===== Supplied records =====
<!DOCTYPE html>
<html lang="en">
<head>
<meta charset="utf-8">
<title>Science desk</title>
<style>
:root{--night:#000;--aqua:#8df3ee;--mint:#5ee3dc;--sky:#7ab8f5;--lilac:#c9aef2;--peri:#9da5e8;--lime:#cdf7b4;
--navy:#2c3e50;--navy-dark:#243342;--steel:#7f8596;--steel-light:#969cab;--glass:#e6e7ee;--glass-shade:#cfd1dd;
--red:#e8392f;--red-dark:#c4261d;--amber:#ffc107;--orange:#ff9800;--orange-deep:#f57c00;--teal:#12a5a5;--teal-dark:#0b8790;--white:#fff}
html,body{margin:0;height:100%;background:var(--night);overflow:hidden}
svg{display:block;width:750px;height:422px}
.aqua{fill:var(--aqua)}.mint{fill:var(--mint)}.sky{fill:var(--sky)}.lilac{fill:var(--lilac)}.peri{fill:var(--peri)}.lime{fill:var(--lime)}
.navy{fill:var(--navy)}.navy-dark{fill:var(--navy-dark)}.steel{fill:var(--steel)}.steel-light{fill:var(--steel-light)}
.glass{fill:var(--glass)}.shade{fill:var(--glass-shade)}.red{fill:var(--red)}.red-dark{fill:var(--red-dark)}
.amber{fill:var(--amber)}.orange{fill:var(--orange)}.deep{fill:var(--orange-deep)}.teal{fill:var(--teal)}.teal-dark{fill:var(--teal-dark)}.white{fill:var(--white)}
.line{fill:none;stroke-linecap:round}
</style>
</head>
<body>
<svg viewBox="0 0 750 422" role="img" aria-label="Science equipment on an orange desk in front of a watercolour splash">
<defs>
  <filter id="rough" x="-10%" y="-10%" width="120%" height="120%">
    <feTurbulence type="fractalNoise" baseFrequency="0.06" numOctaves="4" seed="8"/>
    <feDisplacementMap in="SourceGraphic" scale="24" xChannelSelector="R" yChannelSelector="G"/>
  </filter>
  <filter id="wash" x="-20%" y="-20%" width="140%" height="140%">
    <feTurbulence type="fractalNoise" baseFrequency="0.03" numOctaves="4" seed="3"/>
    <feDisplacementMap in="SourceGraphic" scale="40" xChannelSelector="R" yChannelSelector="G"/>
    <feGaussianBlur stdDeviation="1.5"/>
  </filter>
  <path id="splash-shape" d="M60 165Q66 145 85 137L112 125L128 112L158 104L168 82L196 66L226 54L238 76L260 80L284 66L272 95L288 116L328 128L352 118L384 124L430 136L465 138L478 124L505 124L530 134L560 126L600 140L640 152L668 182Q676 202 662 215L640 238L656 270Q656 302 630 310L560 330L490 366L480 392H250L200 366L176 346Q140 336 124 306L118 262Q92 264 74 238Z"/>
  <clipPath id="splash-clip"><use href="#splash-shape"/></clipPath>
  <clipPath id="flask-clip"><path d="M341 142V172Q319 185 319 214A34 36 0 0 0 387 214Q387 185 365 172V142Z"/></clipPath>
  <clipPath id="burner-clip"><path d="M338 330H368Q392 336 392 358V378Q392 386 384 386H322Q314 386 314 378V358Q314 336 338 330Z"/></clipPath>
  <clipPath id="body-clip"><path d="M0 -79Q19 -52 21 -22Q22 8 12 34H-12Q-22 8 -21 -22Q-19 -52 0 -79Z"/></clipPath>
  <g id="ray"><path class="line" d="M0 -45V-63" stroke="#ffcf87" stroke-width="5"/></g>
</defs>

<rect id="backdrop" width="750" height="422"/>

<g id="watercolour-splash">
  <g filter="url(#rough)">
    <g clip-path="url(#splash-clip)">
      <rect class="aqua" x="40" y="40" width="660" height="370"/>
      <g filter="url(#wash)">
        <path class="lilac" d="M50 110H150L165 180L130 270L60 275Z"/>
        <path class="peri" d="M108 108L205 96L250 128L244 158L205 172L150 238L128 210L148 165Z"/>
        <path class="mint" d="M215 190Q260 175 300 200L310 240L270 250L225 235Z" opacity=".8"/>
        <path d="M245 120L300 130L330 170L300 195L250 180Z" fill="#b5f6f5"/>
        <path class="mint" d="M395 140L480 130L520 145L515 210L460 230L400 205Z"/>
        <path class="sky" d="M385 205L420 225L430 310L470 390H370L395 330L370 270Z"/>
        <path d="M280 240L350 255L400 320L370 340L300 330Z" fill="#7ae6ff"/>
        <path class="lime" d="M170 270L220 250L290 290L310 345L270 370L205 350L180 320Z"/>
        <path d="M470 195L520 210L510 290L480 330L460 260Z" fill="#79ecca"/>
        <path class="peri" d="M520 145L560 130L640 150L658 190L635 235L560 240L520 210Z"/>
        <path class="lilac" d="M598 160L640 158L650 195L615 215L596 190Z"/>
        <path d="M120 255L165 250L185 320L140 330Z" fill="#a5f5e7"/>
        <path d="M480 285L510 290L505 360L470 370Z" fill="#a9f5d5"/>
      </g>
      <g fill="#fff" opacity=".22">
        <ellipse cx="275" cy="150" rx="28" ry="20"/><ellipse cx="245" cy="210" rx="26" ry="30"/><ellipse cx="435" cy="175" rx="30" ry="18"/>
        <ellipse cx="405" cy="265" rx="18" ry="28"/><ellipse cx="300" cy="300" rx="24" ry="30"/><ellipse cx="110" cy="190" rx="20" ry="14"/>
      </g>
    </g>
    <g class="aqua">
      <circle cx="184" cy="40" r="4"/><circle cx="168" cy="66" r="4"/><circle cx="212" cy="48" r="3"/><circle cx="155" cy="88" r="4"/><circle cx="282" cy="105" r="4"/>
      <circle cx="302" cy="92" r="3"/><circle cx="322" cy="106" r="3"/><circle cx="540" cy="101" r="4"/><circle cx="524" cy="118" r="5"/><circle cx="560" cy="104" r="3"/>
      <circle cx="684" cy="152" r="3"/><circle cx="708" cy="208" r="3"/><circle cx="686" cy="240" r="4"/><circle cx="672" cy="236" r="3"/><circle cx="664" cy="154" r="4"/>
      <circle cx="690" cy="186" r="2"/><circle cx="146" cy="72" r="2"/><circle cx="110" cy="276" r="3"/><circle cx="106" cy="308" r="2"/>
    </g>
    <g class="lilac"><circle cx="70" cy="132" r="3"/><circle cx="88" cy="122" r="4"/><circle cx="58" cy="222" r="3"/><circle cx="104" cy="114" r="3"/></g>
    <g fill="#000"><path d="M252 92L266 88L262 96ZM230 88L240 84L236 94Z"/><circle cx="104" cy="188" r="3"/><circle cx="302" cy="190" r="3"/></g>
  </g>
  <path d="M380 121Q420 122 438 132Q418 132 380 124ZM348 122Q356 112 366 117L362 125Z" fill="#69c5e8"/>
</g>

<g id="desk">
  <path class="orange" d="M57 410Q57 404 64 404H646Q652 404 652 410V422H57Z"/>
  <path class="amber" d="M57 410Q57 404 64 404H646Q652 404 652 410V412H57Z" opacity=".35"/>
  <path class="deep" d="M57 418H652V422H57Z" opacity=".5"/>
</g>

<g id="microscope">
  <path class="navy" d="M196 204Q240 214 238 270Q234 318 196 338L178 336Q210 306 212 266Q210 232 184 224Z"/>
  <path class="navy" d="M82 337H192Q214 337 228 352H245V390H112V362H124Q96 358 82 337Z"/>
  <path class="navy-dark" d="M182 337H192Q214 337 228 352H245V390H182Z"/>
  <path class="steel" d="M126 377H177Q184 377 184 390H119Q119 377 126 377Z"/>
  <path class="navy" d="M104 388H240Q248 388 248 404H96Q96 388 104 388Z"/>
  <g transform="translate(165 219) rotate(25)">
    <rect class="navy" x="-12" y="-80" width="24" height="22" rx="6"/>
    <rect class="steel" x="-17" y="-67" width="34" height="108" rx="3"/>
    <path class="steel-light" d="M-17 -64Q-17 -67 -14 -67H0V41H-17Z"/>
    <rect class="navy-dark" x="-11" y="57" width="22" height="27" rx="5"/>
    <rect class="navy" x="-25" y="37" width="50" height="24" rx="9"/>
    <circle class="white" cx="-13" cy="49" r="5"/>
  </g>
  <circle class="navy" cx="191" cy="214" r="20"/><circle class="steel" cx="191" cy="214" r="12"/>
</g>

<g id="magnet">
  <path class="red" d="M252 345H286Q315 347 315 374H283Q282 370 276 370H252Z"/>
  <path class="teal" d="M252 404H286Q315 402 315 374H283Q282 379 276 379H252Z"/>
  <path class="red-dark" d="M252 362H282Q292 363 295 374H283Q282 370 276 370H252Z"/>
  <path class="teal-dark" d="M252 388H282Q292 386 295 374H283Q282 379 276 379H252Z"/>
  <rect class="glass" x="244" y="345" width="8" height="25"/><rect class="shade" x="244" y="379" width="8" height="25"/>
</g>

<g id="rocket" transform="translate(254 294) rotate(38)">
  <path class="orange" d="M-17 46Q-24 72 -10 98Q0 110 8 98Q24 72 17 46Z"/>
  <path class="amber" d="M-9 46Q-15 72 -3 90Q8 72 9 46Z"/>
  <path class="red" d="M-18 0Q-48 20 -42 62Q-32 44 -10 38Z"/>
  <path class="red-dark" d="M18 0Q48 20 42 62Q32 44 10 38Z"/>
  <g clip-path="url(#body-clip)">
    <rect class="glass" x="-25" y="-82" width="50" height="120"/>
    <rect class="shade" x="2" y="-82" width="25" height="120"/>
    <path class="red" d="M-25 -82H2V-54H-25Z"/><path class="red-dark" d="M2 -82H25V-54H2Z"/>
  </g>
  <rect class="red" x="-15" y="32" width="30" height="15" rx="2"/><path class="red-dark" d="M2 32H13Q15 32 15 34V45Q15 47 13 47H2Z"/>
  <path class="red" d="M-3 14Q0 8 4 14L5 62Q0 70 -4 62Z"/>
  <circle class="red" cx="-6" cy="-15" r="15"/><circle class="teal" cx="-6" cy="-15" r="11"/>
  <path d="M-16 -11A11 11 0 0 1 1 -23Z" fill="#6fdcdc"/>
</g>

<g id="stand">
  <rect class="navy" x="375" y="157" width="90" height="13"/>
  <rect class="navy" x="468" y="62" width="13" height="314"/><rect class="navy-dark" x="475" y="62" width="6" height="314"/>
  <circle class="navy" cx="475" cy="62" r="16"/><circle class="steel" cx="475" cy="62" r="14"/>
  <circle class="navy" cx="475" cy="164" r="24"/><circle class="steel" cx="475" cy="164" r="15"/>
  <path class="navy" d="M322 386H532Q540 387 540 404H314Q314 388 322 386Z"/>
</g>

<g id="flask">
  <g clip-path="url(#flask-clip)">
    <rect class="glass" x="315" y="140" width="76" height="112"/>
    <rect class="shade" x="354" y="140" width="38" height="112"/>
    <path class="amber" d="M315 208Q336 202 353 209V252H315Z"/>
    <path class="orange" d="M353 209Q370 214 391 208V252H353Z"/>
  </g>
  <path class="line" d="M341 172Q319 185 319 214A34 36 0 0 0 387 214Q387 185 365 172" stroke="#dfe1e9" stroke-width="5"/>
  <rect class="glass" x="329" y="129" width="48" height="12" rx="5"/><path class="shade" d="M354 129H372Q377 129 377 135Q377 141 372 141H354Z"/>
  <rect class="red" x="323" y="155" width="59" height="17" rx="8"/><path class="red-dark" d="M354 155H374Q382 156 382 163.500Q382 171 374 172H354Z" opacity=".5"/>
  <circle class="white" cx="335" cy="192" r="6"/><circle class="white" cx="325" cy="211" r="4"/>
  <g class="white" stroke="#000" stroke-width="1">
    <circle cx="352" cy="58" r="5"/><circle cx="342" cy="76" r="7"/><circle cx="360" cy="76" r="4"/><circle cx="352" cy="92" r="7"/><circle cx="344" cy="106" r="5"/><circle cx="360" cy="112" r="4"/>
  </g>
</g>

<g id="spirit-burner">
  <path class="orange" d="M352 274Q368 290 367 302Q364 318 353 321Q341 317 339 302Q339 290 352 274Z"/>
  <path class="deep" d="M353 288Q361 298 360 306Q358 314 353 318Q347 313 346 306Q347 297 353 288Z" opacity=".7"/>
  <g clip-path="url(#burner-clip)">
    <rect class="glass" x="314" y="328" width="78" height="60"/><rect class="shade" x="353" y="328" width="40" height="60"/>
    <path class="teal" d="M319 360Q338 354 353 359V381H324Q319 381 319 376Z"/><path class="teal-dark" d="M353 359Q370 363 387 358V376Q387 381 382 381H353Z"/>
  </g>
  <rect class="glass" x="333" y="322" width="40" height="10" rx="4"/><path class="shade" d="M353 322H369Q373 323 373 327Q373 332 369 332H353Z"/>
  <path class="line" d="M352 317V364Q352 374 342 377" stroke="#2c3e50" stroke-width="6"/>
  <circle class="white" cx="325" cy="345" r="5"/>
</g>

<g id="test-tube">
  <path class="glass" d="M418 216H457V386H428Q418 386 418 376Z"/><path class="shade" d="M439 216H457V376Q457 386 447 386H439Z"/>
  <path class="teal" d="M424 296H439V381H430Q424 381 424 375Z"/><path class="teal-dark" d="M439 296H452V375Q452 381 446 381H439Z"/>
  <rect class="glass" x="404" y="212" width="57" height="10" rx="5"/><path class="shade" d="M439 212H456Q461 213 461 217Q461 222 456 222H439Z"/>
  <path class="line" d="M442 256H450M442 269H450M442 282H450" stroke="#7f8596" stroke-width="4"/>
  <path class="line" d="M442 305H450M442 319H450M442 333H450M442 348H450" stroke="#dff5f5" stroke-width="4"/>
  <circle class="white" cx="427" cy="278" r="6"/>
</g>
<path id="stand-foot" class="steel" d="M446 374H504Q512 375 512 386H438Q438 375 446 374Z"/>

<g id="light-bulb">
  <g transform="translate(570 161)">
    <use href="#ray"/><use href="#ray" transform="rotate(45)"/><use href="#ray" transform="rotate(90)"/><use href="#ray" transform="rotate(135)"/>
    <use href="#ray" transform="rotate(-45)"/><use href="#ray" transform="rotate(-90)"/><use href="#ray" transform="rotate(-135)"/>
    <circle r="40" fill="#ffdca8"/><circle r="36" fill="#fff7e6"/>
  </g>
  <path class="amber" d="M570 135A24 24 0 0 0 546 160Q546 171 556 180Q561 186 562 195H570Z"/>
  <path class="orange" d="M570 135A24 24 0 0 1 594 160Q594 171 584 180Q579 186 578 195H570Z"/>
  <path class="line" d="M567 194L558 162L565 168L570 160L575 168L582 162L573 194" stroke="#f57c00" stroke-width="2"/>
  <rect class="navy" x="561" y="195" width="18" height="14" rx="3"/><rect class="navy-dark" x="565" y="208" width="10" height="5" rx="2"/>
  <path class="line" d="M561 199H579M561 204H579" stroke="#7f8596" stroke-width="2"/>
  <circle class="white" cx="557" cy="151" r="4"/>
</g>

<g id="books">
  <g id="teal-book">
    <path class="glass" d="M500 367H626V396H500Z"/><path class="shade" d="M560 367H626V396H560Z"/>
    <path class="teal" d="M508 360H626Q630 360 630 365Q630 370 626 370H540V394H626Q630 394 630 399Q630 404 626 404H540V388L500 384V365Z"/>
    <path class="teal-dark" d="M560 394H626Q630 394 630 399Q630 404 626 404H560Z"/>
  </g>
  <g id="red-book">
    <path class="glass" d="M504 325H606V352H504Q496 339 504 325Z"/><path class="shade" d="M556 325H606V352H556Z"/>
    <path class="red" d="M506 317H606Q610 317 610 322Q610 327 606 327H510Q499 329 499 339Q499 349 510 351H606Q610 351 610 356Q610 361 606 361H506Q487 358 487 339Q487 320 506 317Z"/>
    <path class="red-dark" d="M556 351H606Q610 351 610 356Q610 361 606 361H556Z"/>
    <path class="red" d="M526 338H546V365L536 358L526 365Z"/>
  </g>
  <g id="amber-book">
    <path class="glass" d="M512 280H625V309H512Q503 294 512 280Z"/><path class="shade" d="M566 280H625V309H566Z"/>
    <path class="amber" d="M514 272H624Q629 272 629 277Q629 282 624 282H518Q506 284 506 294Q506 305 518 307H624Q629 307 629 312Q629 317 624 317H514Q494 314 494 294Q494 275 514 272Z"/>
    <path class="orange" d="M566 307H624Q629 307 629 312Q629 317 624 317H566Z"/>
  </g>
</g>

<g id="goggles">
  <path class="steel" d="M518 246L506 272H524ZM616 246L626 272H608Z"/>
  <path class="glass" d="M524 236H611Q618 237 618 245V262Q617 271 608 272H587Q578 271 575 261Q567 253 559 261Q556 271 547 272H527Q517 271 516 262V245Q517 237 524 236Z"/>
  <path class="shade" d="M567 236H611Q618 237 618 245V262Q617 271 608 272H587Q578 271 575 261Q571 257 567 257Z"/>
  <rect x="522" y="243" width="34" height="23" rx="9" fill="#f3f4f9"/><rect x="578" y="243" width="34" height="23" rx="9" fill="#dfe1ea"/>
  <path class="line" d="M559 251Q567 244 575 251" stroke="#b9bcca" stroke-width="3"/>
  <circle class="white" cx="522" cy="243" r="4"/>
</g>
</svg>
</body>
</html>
=====
### Assigned task:
Copy each line from the entries above that has the word "SourceGraphic" in it.

### Your response:
    <feDisplacementMap in="SourceGraphic" scale="24" xChannelSelector="R" yChannelSelector="G"/>
    <feDisplacementMap in="SourceGraphic" scale="40" xChannelSelector="R" yChannelSelector="G"/>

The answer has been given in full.